3. What are the key performance indicators (KPIs) of the hospitals concerned, and to what extent will these be affected by the concentration project (e.g. bed occupancy, length of stay, turnaround times, incidents, patient satisfaction)?
4. What are the main underlying reasons for the proposed concentration, and to what extent will such an operation improve/maintain the range and quality of care services being offered (volume effects, expertise, equipment, personnel, organisation, etc.), also in comparison with a network cooperation?
5. Will the proposed concentration increase revenues and/or reduce operating costs, at what level and to what extent (procurement, equipment, resources, etc.)?
6. Will the proposed concentration facilitate the recruitment of medical and paramedical staff and the organisation of care?
7. Will the proposed concentration modify the organisation of sites/care units/beds, at what level and to what extent?
8. Does the proposed concentration present a risk of an increase in unregulated rates/charges (for single rooms, fee surcharges, specific treatments, ancillary services, etc.)?
9. Does the proposed concentration present a significant risk of delay in consultation or hospitalisation (scheduled) times and/or travel times for patients in the relevant care area?
10. Does the proposed concentration present a risk of worsening employment conditions for medical and paramedical staff (lack of employer/alternative place of practice in the relevant area, increase in fee retrocession rates, etc.)?
Apart from this very helpful guidance, the BCA has furthermore offered some flexibility to the notifying hospitals by indicating that the standard notification form may also be adapted to the specificities of the hospital sector and the examination of the relevant issues as mentioned in the ten topics listed above.
Previously, there might have been some uncertainty about the application of the notification rules for hospitals and therefore some leniency offered by the BCA, but now that things have been clarified one thing is certain – hospital M&A transactions are definitely on the BCA’s radar. The BCA is however showing that it understands the specificities of the hospital sector and has offered welcome sector-specific guidance for the notification of hospital M&A transactions.
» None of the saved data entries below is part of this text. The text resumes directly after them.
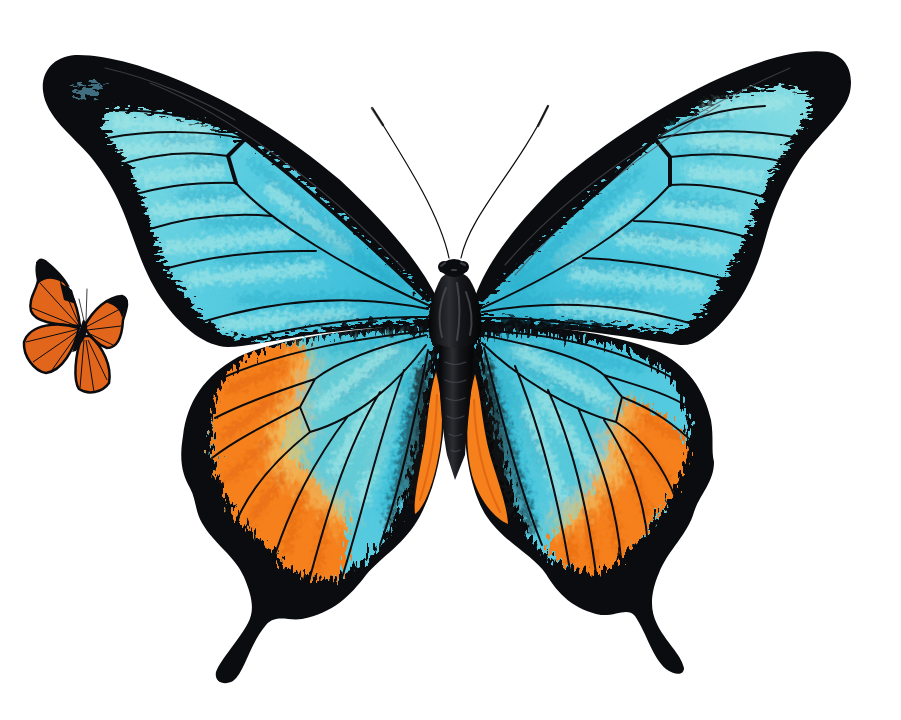
<!DOCTYPE html>
<html lang="en">
<head>
<meta charset="utf-8">
<title>Two butterflies</title>
<style>
:root{--paper:#fff;--ink:#0b0c0f;--blue:#4cc5dc;--deep:#1b9fbf;--pale:#a5e6e4;--orange:#f5801c;--rust:#d9580e;--gold:#f0c568;--small:#e2651c}
html,body{margin:0;background:var(--paper);overflow:hidden}
svg{display:block;width:901px;height:720px}
.ink{fill:var(--ink)}
.blue{fill:url(#wing-blue)}
.orange{fill:var(--orange)}
.gold{fill:var(--gold)}
.vein{fill:none;stroke:var(--ink);stroke-width:2;stroke-linecap:round;stroke-linejoin:round}
.thick{stroke-width:4}
.pale,.deep,.rust,.shade{fill:none;stroke-linecap:round}
.pale{stroke:var(--pale);stroke-width:12;opacity:.7}
.deep{stroke:var(--deep);stroke-width:6;opacity:.5}
.rust{stroke:var(--rust);stroke-width:5;opacity:.6}
.shade{stroke:var(--ink);stroke-width:7;opacity:.75}
.sheen{fill:none;stroke:#4a4d55;stroke-linecap:round}
.small-wing{fill:var(--small);stroke:var(--ink);stroke-width:2.5;stroke-linejoin:round}
.small-vein{fill:none;stroke:var(--ink);stroke-width:1}
</style>
</head>
<body>
<svg viewBox="0 0 901 720" role="img" aria-label="A large blue and orange butterfly beside a small orange one">
<defs>
<radialGradient id="wing-blue" gradientUnits="userSpaceOnUse" cx="455" cy="320" r="390">
<stop offset="0" stop-color="#2fb0cc"/><stop offset=".3" stop-color="#43c2dc"/><stop offset=".65" stop-color="#58cce0"/><stop offset="1" stop-color="#80dae2"/>
</radialGradient>
<linearGradient id="body-shade" x1="0" x2="1" y1="0" y2="0">
<stop offset="0" stop-color="#050506"/><stop offset=".4" stop-color="#2b2d33"/><stop offset=".6" stop-color="#15161a"/><stop offset="1" stop-color="#050506"/>
</linearGradient>
<filter id="feather" x="-10%" y="-10%" width="120%" height="120%">
<feTurbulence type="fractalNoise" baseFrequency=".12 .3" numOctaves="2" seed="4" result="grain"/>
<feDisplacementMap in="SourceGraphic" in2="grain" scale="24" xChannelSelector="R" yChannelSelector="G"/>
<feGaussianBlur stdDeviation=".7"/>
</filter>
<filter id="feather-down" x="-10%" y="-10%" width="120%" height="120%">
<feTurbulence type="fractalNoise" baseFrequency=".3 .1" numOctaves="2" seed="9" result="grain"/>
<feDisplacementMap in="SourceGraphic" in2="grain" scale="26" xChannelSelector="R" yChannelSelector="G"/>
<feGaussianBlur stdDeviation=".7"/>
</filter>
<filter id="pencil" x="-20%" y="-20%" width="140%" height="140%">
<feTurbulence type="fractalNoise" baseFrequency=".2" numOctaves="2" seed="2" result="grain"/>
<feGaussianBlur in="SourceGraphic" stdDeviation="3" result="soft"/>
<feDisplacementMap in="soft" in2="grain" scale="18" xChannelSelector="R" yChannelSelector="G"/>
</filter>
<filter id="blend" x="-20%" y="-20%" width="140%" height="140%">
<feTurbulence type="fractalNoise" baseFrequency=".2 .1" numOctaves="2" seed="6" result="grain"/>
<feGaussianBlur in="SourceGraphic" stdDeviation="8" result="soft"/>
<feDisplacementMap in="soft" in2="grain" scale="34" xChannelSelector="R" yChannelSelector="G"/>
</filter>
<path id="fore-left" d="M438 300C420 262 385 222 340 180C300 146 250 111 190 85C150 67 105 54 75 55C52 57 41 73 43 91C46 117 72 135 90 156C112 183 122 206 132 235C142 263 150 284 166 305C184 329 205 346 228 347C270 345 320 327 438 325Z"/>
<path id="fore-right" d="M474 300C484 268 510 230 560 181C604 143 665 103 720 78C760 60 800 48 828 52C846 56 854 72 850 92C845 114 818 134 800 160C781 189 772 214 765 240C757 269 744 298 724 320C709 337 695 346 680 345C640 340 580 326 474 325Z"/>
<path id="hind-left" d="M440 322C370 328 285 335 238 357C204 376 187 402 183 436C179 460 182 474 190 488C196 499 195 511 202 523C214 544 235 556 244 577C252 596 255 610 248 623C239 640 221 659 216 672C214 682 224 686 233 681C245 672 249 645 266 625C276 614 287 621 302 619C333 613 350 596 366 575C382 556 405 544 420 516C436 486 443 450 445 410Z"/>
<path id="hind-right" d="M472 322C540 324 610 332 655 350C689 366 704 390 711 420C714 438 711 450 714 462C714 482 700 494 694 512C688 534 668 550 659 573C650 594 650 610 657 624C665 641 681 654 684 668C684 676 674 675 666 669C652 657 647 634 635 616C627 607 617 616 601 615C574 610 558 594 546 574C532 554 503 542 485 514C470 488 464 450 464 410Z"/>
<clipPath id="clip-fore-left"><path d="M432 305C400 272 350 222 300 179C275 158 250 141 220 130C185 117 145 108 112 110C98 113 104 133 118 150C140 178 147 213 158 247C168 278 190 300 206 319C218 334 240 342 270 338C320 328 370 320 432 319Z"/></clipPath>
<clipPath id="clip-hind-left"><use href="#hind-left"/></clipPath>
<clipPath id="clip-hind-right"><use href="#hind-right"/></clipPath>
</defs>

<g id="small-butterfly">
<path class="small-wing" d="M80 326C78 305 68 278 45 261C37 256 35 266 38 280C37 290 28 298 31 311C35 322 55 325 80 326Z"/>
<path class="ink" d="M36 262C44 256 62 272 70 287C60 280 48 274 38 284ZM60 283L72 290L76 304L64 300Z"/>
<path class="small-wing" d="M79 328C58 321 30 324 24 342C23 356 34 371 46 373C62 371 74 350 79 328Z"/>
<path class="small-wing" d="M84 327C94 308 108 297 122 296C130 299 127 308 123 320C122 338 117 348 107 348C98 345 90 337 84 327Z"/>
<path class="ink" d="M104 302C115 295 128 293 128 303L122 318C120 308 113 304 104 302Z"/>
<path class="small-wing" d="M82 336C75 355 73 380 79 389C88 395 102 393 109 383C112 366 103 347 90 336Z"/>
<path class="small-vein" d="M79 326L40 283M79 327L32 308M79 324L58 276M79 329L26 342M78 331L33 362M78 333L52 370M86 327L120 309M87 330L121 326M88 333L113 345M84 340L80 388M86 340L94 392M88 340L107 380"/>
<path class="ink" d="M83 320C89 321 88 331 84 339L76 351L72 352L77 337Z"/>
<path class="vein" stroke-width="1" style="stroke-width:.8" d="M84 321L79 299M86 321L87 289"/>
</g>

<g id="large-butterfly">
<g id="hindwings">
<use class="ink" href="#hind-left"/>
<use class="ink" href="#hind-right"/>
<g clip-path="url(#clip-hind-left)">
<g filter="url(#feather-down)">
<path class="blue" d="M432 333C370 333 310 335 275 345C240 357 220 382 215 410C207 440 212 470 226 492C233 520 252 532 272 550C290 573 318 585 340 577C362 563 380 550 392 525C408 500 420 430 432 350Z"/>
<path class="orange" d="M302 342C260 342 228 366 218 395C208 435 211 470 226 492C233 520 252 532 272 550C290 573 318 585 338 577C350 563 350 530 345 516C325 505 318 470 290 460C275 440 290 425 302 402C315 385 305 360 302 342Z"/>
</g>
<g filter="url(#blend)">
<path class="gold" opacity=".8" d="M296 350L318 352L300 405L310 432L303 470L352 510L340 534L310 495L270 470L270 425L290 395Z"/>
<path fill="#62cbd6" d="M330 345L312 380L302 402L316 436L320 470L356 510L385 470L420 340Z"/>
</g>
<g filter="url(#pencil)">
<path class="pale" d="M390 350L320 406M380 390L335 470M396 395L362 500"/>
<path class="deep" d="M415 340L330 350M400 352L340 400M408 375L370 470M412 390L385 510"/>
<path class="rust" d="M286 365L228 390M280 395L222 438M270 440L226 480M285 470L252 520M303 490L286 552M325 510L318 570"/>
<path class="shade" d="M428 360L408 500M426 385L417 490M420 370L390 525"/>
</g>
</g>
<g clip-path="url(#clip-hind-right)">
<g filter="url(#feather-down)">
<path class="blue" d="M480 335C540 332 590 340 625 350C660 361 682 385 683 410C694 437 686 465 674 488C660 520 640 540 620 558C600 575 570 573 547 556C520 530 506 480 482 360Z"/>
<path class="orange" d="M626 398C650 405 680 425 688 446C686 470 672 498 650 525C630 550 610 572 592 573C572 568 552 560 546 545C560 525 580 518 585 500C600 475 612 450 612 425Z"/>
</g>
<g filter="url(#blend)">
<path class="gold" opacity=".8" d="M622 400L640 410L620 440L628 470L600 500L570 532L550 535L560 510L592 485L606 440Z"/>
<path fill="#55c8da" d="M500 340L600 372L616 400L604 430L596 468L568 500L552 516L515 440Z"/>
</g>
<g filter="url(#pencil)">
<path class="pale" d="M520 350L605 400M540 395L590 465M530 410L560 495"/>
<path class="deep" d="M500 338L640 368M510 360L590 405M505 375L545 470M500 385L535 520"/>
<path class="rust" d="M640 416L682 438M630 430L668 480M625 455L648 515M606 490L620 550M586 512L595 564M568 530L572 560"/>
<path class="shade" d="M482 360L512 515M484 385L500 480M486 360L532 530"/>
</g>
</g>
<path class="orange" d="M436 372C443 400 444 430 438 458C433 485 424 508 415 514C413 500 420 470 425 440C428 415 430 390 436 372Z"/>
<path class="orange" d="M475 374C481 395 482 425 490 455C498 482 507 505 508 524C494 518 479 500 472 475C464 445 467 405 475 374Z"/>
<path class="rust" style="stroke-width:2" d="M437 395C436 440 428 475 420 500M474 400C475 440 484 480 500 512"/>
<path class="vein" d="M428 331C360 338 285 350 222 378M426 335C380 346 340 360 315 379L300 407L310 432C360 418 400 380 426 345M315 379C275 392 240 405 215 418M300 407C265 425 235 440 212 458M310 432C275 460 250 490 237 520M348 416C315 460 290 505 270 570M380 392C345 450 325 520 305 596M404 370C378 440 365 505 340 584M428 350C415 420 400 490 380 545M270 550L260 605M305 575L298 610"/>
<path class="vein" d="M482 331C550 332 630 350 684 385M482 335C530 345 580 355 604 375L622 397L616 422C570 410 520 380 482 343M604 375C635 385 665 392 690 408M622 397C655 410 675 425 697 446M616 422C645 440 665 470 677 502M604 420C630 460 645 500 648 545M578 408C605 470 620 520 622 575M548 390C575 450 590 520 598 590M515 366C545 440 560 510 570 570M484 348C505 430 520 490 542 545M640 540L640 595"/>
</g>

<g id="forewings">
<use class="ink" href="#fore-left"/>
<use class="ink" href="#fore-right"/>
<g filter="url(#feather)">
<path class="blue" d="M432 305C400 272 350 222 300 179C275 158 250 141 220 130C185 117 145 108 112 110C98 113 104 133 118 150C140 178 147 213 158 247C168 278 190 300 206 319C218 334 240 342 270 338C320 328 370 320 432 319Z"/>
<path class="blue" d="M480 305C510 270 550 235 590 197C620 171 650 142 680 120C715 97 755 86 790 88C818 91 814 112 795 135C778 160 762 190 752 217C742 250 728 270 714 294C700 315 688 328 668 332C610 324 550 318 480 318Z"/>
<path fill="#579bb3" opacity=".7" d="M72 86L105 83L95 94L76 102Z"/>
</g>
<g filter="url(#pencil)" clip-path="url(#clip-fore-left)">
<path class="pale" d="M118 122L205 130M125 150L212 147M145 178L220 171M155 212L250 205M170 248L288 235M190 280L320 268M225 325L350 314M270 190L345 250"/>
<path class="deep" d="M165 140L228 140M190 162L225 160M180 195L242 194M205 222L280 222M220 260L320 255M240 300L400 298M250 160L400 285M290 215L395 285M290 325L420 312"/>
</g>
<g filter="url(#pencil)">
<path class="pale" d="M708 110L785 102M695 140L775 145M690 172L756 178M665 210L735 217M620 240L722 250M575 275L700 286M560 262L640 200M560 306L660 315"/>
<path class="deep" d="M670 128L730 118M680 153L730 152M670 198L730 205M620 230L700 240M560 265L670 268M500 302L640 296M510 285L640 170M520 290L600 230M500 315L610 322"/>
</g>
<path class="vein thick" d="M245 139L228 156L236 183M655 139L670 157L670 185"/>
<path class="vein" d="M236 183C270 222 350 270 428 305M246 139C205 130 150 130 108 138M228 156C190 150 150 154 112 167M236 183C200 182 165 185 130 196M272 216C225 212 185 218 146 230M316 251C260 250 215 255 168 268M428 309C350 293 275 300 202 322M428 317C370 316 300 325 235 342M245 139C215 120 165 110 110 110"/>
<path class="vein" d="M670 185C625 235 555 275 482 308M655 139C705 128 755 130 800 138M670 157C710 152 750 154 790 163M670 185C700 183 735 189 768 198M634 221C675 222 715 228 750 238M583 258C635 260 680 268 726 279M482 312C560 298 630 305 700 326M482 318C550 317 610 328 660 338M655 139C685 119 720 108 765 106"/>
<path class="sheen" style="stroke-width:1.2;opacity:.7" d="M150 83C235 117 330 190 405 270M505 265C565 195 660 125 790 68M515 275C570 212 640 152 720 105M105 68C150 78 205 101 235 120"/>
<path class="vein thick" d="M428 300C390 265 330 205 245 139M482 300C530 250 600 190 655 139"/>
</g>

<g id="body">
<path class="vein" style="stroke-width:1.2" d="M449 258C440 215 408 165 373 109M461 258C470 215 517 170 548 106"/>
<path class="vein" style="stroke-width:2.5;opacity:.75" d="M372 108L383 125M548 106L538 126"/>
<path fill="url(#body-shade)" d="M440 335H473C474 380 467 425 465 455L455 480L447 455C442 425 437 380 440 335Z"/>
<path fill="url(#body-shade)" d="M441 278C448 270 464 270 470 280C479 295 484 318 480 337C472 351 440 351 430 338C425 318 432 295 441 278Z"/>
<ellipse class="ink" cx="454" cy="268" rx="13" ry="9"/>
<circle class="ink" cx="444" cy="267" r="6"/>
<circle class="ink" cx="463" cy="267" r="6"/>
<path class="sheen" style="stroke-width:2;opacity:.8" d="M441 266L445 263M461 263L465 265M452 270L456 270M446 288C439 305 438 322 442 337M457 283C460 300 460 322 457 340M466 292C472 308 473 322 470 335"/>
<path class="sheen" style="stroke-width:1.2;opacity:.7" d="M445 362Q455 367 466 362M445 380Q455 385 466 380M446 398Q455 403 465 398M447 416Q455 421 464 416M449 434Q455 438 462 434M451 450Q455 453 460 450"/>
</g>
</g>
</svg>
</body>
</html>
In that regard, it is advisable to enter into pre-notification discussions with the BCA as soon as possible, to ensure an efficient and meaningful process, both for the BCA and the notifying hospitals.
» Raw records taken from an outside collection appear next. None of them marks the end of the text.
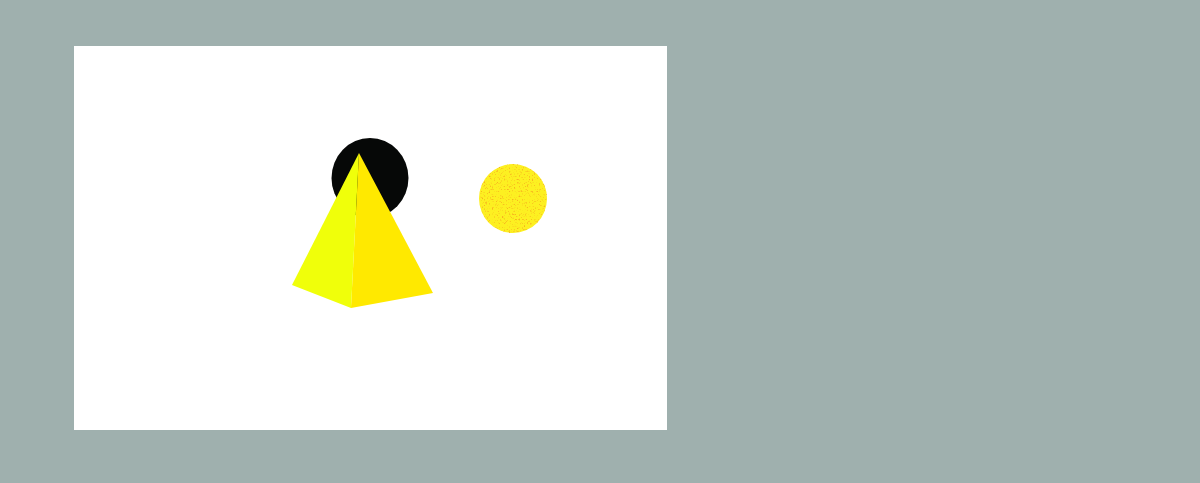
<!DOCTYPE html>
<html lang="en">
<head>
<meta charset="utf-8">
<title>Pyramid and sun</title>
<style>
  :root {
    --backdrop: #9fb0ae;
    --paper: #ffffff;
    --ink: #060807;
    --pyramid-light: #f0ff0a;
    --pyramid-shade: #ffe900;
    --sun: #fdf021;
  }
  * { box-sizing: border-box; }
  html, body { margin: 0; }
  body {
    position: relative;
    width: 1200px;
    height: 483px;
    overflow: hidden;
    background: var(--backdrop);
  }
  .artboard {
    position: absolute;
    left: 74px;
    top: 46px;
    width: 593px;
    height: 384px;
    background: var(--paper);
  }
  .composition { display: block; }
  .disc { fill: var(--ink); }
  .pyramid-left { fill: var(--pyramid-light); }
  .pyramid-right { fill: var(--pyramid-shade); }
  .sun { fill: var(--sun); }
</style>
</head>
<body>
  <main class="artboard">
    <svg class="composition" width="593" height="384" viewBox="0 0 593 384" role="img" aria-label="Yellow pyramid in front of a black disc, beside a speckled yellow sun">
      <defs>
        <filter id="speckle" x="0" y="0" width="1" height="1" color-interpolation-filters="sRGB">
          <feTurbulence type="fractalNoise" baseFrequency="0.6" numOctaves="2" seed="7" result="noise"/>
          <feColorMatrix in="noise" type="matrix" values="0 0 0 0 0.97  0 0 0 0 0.7  0 0 0 0 0.12  5 0 0 0 -2.9" result="grains"/>
          <feComposite in="grains" in2="SourceGraphic" operator="in" result="grain-disc"/>
          <feMerge>
            <feMergeNode in="SourceGraphic"/>
            <feMergeNode in="grain-disc"/>
          </feMerge>
        </filter>
      </defs>
      <ellipse class="disc" cx="296" cy="132" rx="38.5" ry="40"/>
      <g class="pyramid">
        <polygon class="pyramid-right" points="285,107 359,247 277,262"/>
        <polygon class="pyramid-left" points="285,107 277,262 218,239"/>
      </g>
      <ellipse class="sun" cx="439" cy="152.5" rx="34" ry="34.5" filter="url(#speckle)"/>
    </svg>
  </main>
</body>
</html>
At ALTIUS, we have all the expertise and experience to guide you in all the steps and concerns of such hospital M&A transactions and notifications.
Act of 28 February 2019 amending the coordinated Act of 10 July 2008 on hospitals and other health care institutions, concerning clinical networks between hospitals,Official Gazetteof 28 March 2019.
Act of 21 March 2021 amending the coordinated Act of 10 July 2008 on hospitals and other health care institutions, concerning clinical networks between hospitals,Official Gazetteof 16 April 2021.